Bruce C D.
Bruce C D.5 years ago

Ronald N., you've hit the nail on the head. Some here are actually opposing democracy--mainly because they fear the results--hypocritically ignoring our own right-wing extremists and religious fundamentalists while condenscending in their attitudes towards people of other countries.

Instead of considering our part in helping to deny other people their rights and a voice in government to serve our own selfish interests, one respondent actually twists Obama's willingness to support democracy as "post-colonialist guilt." (Ignoring that there is nothing "post" about our constant and continuing support of Israel while it still colonizes Palestinian land, creating an apartheid state; or that U.S. economic policies and multinational corporations often only constitute and disguise a more modern version of colonization.)

Carole H.
Carole H.5 years ago

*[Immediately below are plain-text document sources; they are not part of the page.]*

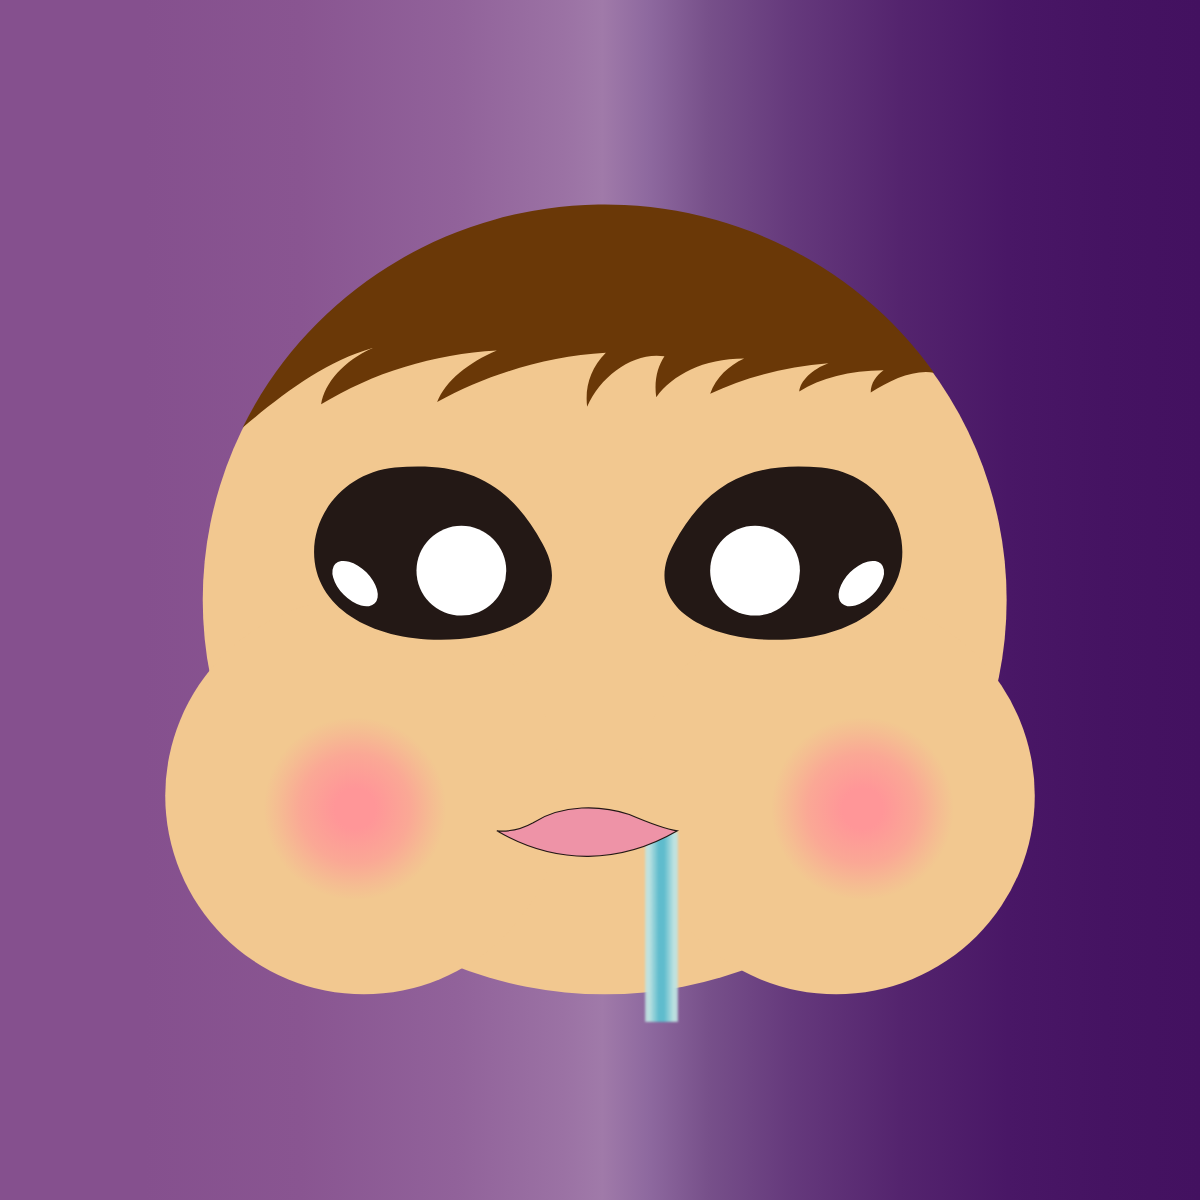
<!DOCTYPE html>
<html lang="en">
<head>
<meta charset="utf-8">
<title>Drooling baby face</title>
<style>
  :root {
    --skin: #f2c890;
    --hair: #6a3807;
    --eye: #231815;
    --shine: #ffffff;
    --blush: #ff9698;
    --lips: #ee93a7;
    --drool-core: #5fbccd;
    --drool-edge: #bfe3e2;
    --bg-left: #85508e;
    --bg-sheen: #a07aa9;
    --bg-right: #431160;
  }
  html, body { margin: 0; padding: 0; width: 1200px; height: 1200px; overflow: hidden; background: var(--bg-right); }
  .artwork { display: block; width: 1200px; height: 1200px; }
  .skin { fill: var(--skin); }
  .hair { fill: var(--hair); }
  .eye-shape { fill: var(--eye); }
  .eye-shine { fill: var(--shine); }
  .lips { fill: var(--lips); stroke: var(--eye); stroke-width: 1; stroke-linejoin: miter; }
  .bg-left { stop-color: var(--bg-left); }
  .bg-sheen { stop-color: var(--bg-sheen); }
  .bg-right { stop-color: var(--bg-right); }
  .blush-stop { stop-color: var(--blush); }
  .drool-core { stop-color: var(--drool-core); }
  .drool-edge { stop-color: var(--drool-edge); }
</style>
</head>
<body>
<svg class="artwork" viewBox="0 0 1024 1024" role="img" aria-label="Round baby face with big eyes, rosy cheeks and a line of drool on a purple background">
  <defs>
    <linearGradient id="backdrop" x1="0" y1="0" x2="1" y2="0">
      <stop class="bg-left" offset="0"/>
      <stop class="bg-left" offset=".12"/>
      <stop offset=".25" stop-color="#895591"/>
      <stop offset=".38" stop-color="#91629a"/>
      <stop offset=".47" stop-color="#9b72a4"/>
      <stop class="bg-sheen" offset=".502"/>
      <stop offset=".54" stop-color="#8e699f"/>
      <stop offset=".59" stop-color="#77508a"/>
      <stop offset=".66" stop-color="#65397c"/>
      <stop offset=".75" stop-color="#54246e"/>
      <stop offset=".84" stop-color="#491766"/>
      <stop offset=".92" stop-color="#451362"/>
      <stop class="bg-right" offset="1"/>
    </linearGradient>
    <radialGradient id="blush-fade">
      <stop class="blush-stop" offset="0"/>
      <stop class="blush-stop" offset=".22"/>
      <stop class="blush-stop" offset=".6" stop-opacity=".64"/>
      <stop class="blush-stop" offset=".85" stop-opacity=".22"/>
      <stop class="blush-stop" offset="1" stop-opacity="0"/>
    </radialGradient>
    <linearGradient id="drool-fill" x1="0" y1="0" x2="1" y2="0">
      <stop class="drool-edge" offset="0" stop-opacity=".85"/>
      <stop class="drool-edge" offset=".12"/>
      <stop class="drool-core" offset=".42"/>
      <stop class="drool-core" offset=".58"/>
      <stop class="drool-edge" offset=".88"/>
      <stop class="drool-edge" offset="1" stop-opacity=".85"/>
    </linearGradient>
    <filter id="drool-soften" x="-20%" y="-5%" width="140%" height="110%">
      <feGaussianBlur stdDeviation=".8"/>
    </filter>
    <g id="eye">
      <path class="eye-shape" d="M337 399C395 394 433 409 463 464C468 473 471 482 471 491C471 525 428 546 376 546C316 546 268 518 268 471C268 436 296 403 337 399Z"/>
      <circle class="eye-shine" cx="393.7" cy="487" r="38.3"/>
      <ellipse class="eye-shine" cx="303" cy="498" rx="23.8" ry="13.6" transform="rotate(45 303 498)"/>
    </g>
    <circle id="blush" r="78" fill="url(#blush-fade)"/>
  </defs>

  <rect width="1024" height="1024" fill="url(#backdrop)"/>

  <g class="skin">
    <ellipse cx="516" cy="512" rx="343" ry="336.5"/>
    <circle cx="310.5" cy="679" r="169.5"/>
    <circle cx="713.5" cy="679" r="169.5"/>
  </g>

  <path class="hair" d="M207 365A343 336.5 0 0 1 797 318C780 315 760 324 743 335C743 327 748 320 754 316C725 316 700 323 682 334C683 325 693 315 707 310C670 313 635 322 606 336C611 322 622 312 635 306C600 306 574 320 560 339C558 325 561 313 567 304C541 300 513 320 501 347C499 330 504 314 517 301C465 304 415 320 373 343C380 325 400 309 424 299C370 302 318 318 274 345C277 327 293 308 318 297C278 308 240 337 207 365Z"/>

  <use href="#eye"/>
  <use href="#eye" transform="translate(1038 0) scale(-1 1)"/>

  <use href="#blush" x="303" y="690"/>
  <use href="#blush" x="736" y="690"/>

  <rect x="550.5" y="710" width="28" height="162" fill="url(#drool-fill)" filter="url(#drool-soften)"/>
  <path class="lips" d="M424 709C436 710 446 707 455 702C480 686 513 687 537 695C551 701 565 707 578 709C530 737 475 739 424 709Z"/>
</svg>
</body>
</html>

I know very little about the Muslim Brotherhood and take all propaganda for and against with a pinch of salt. I was impressed by them though recently when one of their spokesmen not only acknowledged that they had not instigated the anti-Mubarak protests but actually stressed that they had participated but not led. One of my fears had been that they or some group would seek to take credit for the protests in an effort to get political kudos and thus advantage when (for he surely will) Mubarak finally leaves - well done to them for not trying to hijack credit and for being honest - in that they have my respect - I hope their future actions etc. also command respect. At least in this much they have proved honorable more than we can say about a lot of our politicians.

Ahlam Zaid
Ahlam Zaid5 years ago

Allah bless shabab Masr we thorat masr

Ahlam Zaid
Ahlam Zaid5 years ago

Allah bless people of Egypt ... bless the new revalution

Patricia Alkhazraji
Patricia AK5 years ago

@Monica and her questionable statistics. Egypt is a secular country who happens to be Sunni Muslim not Shia Muslim like Iran. They are more Westernized, but have a proud history. The anti-Mubarak protestors were from all walks of life and were both Christian and Muslim. Their protests were non-violent until they were attacked by thugs from the Ministry of Interior. When the Muslims were praying in Tahir Square, their Christian brothers formed a protective baracade around them so they would not be attacked. After reviewing the Pew report of December 2, 2010 because I could not find a report taken in June 2010, Monica needs to tell the whole story and not pick and choose according to her own biased opinion.

Donald MacDonald
don MacDonald5 years ago

The real terrorists are elected.